__Directions for this task__.
Please return all lines of the data below containing the string "space".

** Data for this task follows **

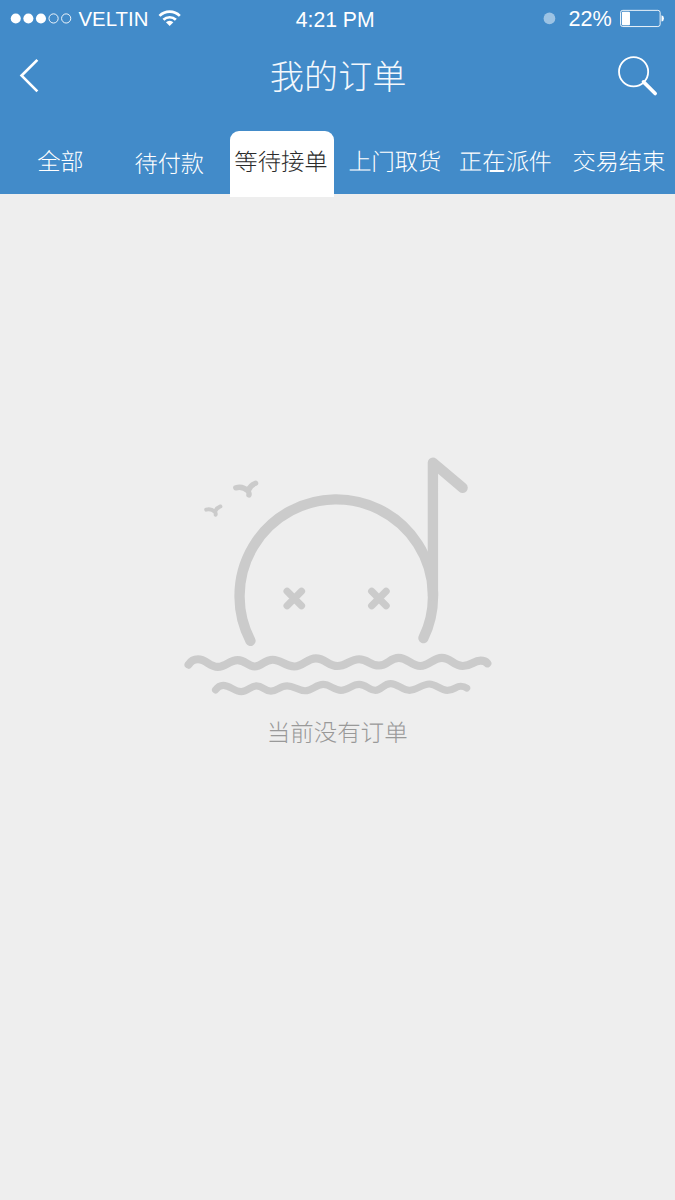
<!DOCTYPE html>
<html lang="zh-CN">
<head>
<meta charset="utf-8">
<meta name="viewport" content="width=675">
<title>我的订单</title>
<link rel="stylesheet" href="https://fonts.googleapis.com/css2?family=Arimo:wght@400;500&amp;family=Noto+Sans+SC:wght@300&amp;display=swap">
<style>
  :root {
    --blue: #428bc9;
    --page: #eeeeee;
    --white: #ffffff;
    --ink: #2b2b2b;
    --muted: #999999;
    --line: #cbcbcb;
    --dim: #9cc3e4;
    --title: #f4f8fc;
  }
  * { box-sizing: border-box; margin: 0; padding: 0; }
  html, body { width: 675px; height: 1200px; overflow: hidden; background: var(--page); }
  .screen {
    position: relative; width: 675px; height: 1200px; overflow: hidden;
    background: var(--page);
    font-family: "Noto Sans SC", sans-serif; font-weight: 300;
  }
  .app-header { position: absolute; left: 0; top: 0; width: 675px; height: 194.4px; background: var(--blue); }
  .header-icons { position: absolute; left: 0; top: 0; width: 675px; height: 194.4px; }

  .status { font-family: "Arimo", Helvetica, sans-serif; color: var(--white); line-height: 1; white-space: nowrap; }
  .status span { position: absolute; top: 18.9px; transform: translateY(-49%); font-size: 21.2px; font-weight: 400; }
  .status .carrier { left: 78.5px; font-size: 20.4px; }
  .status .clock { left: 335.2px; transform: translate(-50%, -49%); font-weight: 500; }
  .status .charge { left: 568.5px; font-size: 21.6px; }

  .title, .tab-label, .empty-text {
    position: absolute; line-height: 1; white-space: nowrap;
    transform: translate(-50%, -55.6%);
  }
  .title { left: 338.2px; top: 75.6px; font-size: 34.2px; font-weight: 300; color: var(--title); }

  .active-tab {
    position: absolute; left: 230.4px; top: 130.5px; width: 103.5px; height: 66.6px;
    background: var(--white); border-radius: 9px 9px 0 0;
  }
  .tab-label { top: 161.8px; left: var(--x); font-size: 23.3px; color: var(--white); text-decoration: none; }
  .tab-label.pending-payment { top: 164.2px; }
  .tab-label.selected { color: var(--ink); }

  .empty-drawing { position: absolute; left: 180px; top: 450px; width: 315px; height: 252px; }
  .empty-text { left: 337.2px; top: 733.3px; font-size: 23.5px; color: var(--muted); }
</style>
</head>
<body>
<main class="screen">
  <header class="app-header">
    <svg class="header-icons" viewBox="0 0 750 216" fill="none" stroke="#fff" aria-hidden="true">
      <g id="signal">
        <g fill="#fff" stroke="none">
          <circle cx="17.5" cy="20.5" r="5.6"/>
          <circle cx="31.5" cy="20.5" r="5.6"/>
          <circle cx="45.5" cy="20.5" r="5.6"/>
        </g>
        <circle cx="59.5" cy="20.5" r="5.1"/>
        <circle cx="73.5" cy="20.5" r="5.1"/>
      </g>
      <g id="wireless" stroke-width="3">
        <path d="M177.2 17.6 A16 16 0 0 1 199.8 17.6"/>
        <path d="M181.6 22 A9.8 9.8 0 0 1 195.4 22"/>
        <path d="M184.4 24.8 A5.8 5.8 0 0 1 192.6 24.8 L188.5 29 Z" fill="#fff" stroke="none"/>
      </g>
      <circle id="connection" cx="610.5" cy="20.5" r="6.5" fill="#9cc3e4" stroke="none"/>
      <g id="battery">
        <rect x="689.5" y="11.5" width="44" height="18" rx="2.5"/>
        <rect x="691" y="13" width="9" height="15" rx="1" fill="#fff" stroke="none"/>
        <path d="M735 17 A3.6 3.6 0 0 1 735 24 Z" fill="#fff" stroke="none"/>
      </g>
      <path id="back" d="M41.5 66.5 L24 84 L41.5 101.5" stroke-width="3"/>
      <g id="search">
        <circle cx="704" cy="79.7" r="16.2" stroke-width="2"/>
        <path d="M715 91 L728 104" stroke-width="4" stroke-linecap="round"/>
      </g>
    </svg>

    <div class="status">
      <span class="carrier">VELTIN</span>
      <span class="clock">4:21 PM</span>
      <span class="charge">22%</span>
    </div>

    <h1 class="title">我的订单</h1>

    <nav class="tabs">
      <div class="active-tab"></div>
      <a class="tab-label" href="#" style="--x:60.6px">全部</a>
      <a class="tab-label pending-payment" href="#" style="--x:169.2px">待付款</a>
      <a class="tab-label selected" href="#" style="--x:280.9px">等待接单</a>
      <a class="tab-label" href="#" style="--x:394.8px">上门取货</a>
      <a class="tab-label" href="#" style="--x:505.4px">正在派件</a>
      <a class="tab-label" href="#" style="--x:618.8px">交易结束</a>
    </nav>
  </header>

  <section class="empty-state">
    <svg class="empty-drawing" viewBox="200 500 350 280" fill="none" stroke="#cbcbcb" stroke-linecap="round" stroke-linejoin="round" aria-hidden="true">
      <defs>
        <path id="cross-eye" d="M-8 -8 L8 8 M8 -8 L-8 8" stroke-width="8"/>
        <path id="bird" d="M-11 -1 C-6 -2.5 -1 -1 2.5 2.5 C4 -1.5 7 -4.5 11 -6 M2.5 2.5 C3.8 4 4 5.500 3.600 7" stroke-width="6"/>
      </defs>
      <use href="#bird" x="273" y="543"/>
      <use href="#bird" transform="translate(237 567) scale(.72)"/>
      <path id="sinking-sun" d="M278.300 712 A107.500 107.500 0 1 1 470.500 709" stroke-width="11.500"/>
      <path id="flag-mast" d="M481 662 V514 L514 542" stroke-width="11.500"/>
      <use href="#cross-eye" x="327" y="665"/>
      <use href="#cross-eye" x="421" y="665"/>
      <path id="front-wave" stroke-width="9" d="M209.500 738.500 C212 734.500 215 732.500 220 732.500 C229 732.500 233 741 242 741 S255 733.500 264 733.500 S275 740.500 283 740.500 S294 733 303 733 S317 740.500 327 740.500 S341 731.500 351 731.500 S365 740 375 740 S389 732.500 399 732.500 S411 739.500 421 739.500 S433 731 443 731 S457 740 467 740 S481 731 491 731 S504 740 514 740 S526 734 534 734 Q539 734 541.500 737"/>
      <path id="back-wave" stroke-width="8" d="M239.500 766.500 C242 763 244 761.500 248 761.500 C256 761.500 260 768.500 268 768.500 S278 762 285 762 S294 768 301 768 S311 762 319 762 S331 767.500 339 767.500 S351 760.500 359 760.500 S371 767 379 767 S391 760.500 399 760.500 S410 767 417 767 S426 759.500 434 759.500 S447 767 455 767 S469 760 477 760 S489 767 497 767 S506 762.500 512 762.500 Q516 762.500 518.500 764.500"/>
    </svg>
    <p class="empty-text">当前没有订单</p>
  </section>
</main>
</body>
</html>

** End of Data for this task **

__Answer box__.
  .status { font-family: "Arimo", Helvetica, sans-serif; color: var(--white); line-height: 1; white-space: nowrap; }
    position: absolute; line-height: 1; white-space: nowrap;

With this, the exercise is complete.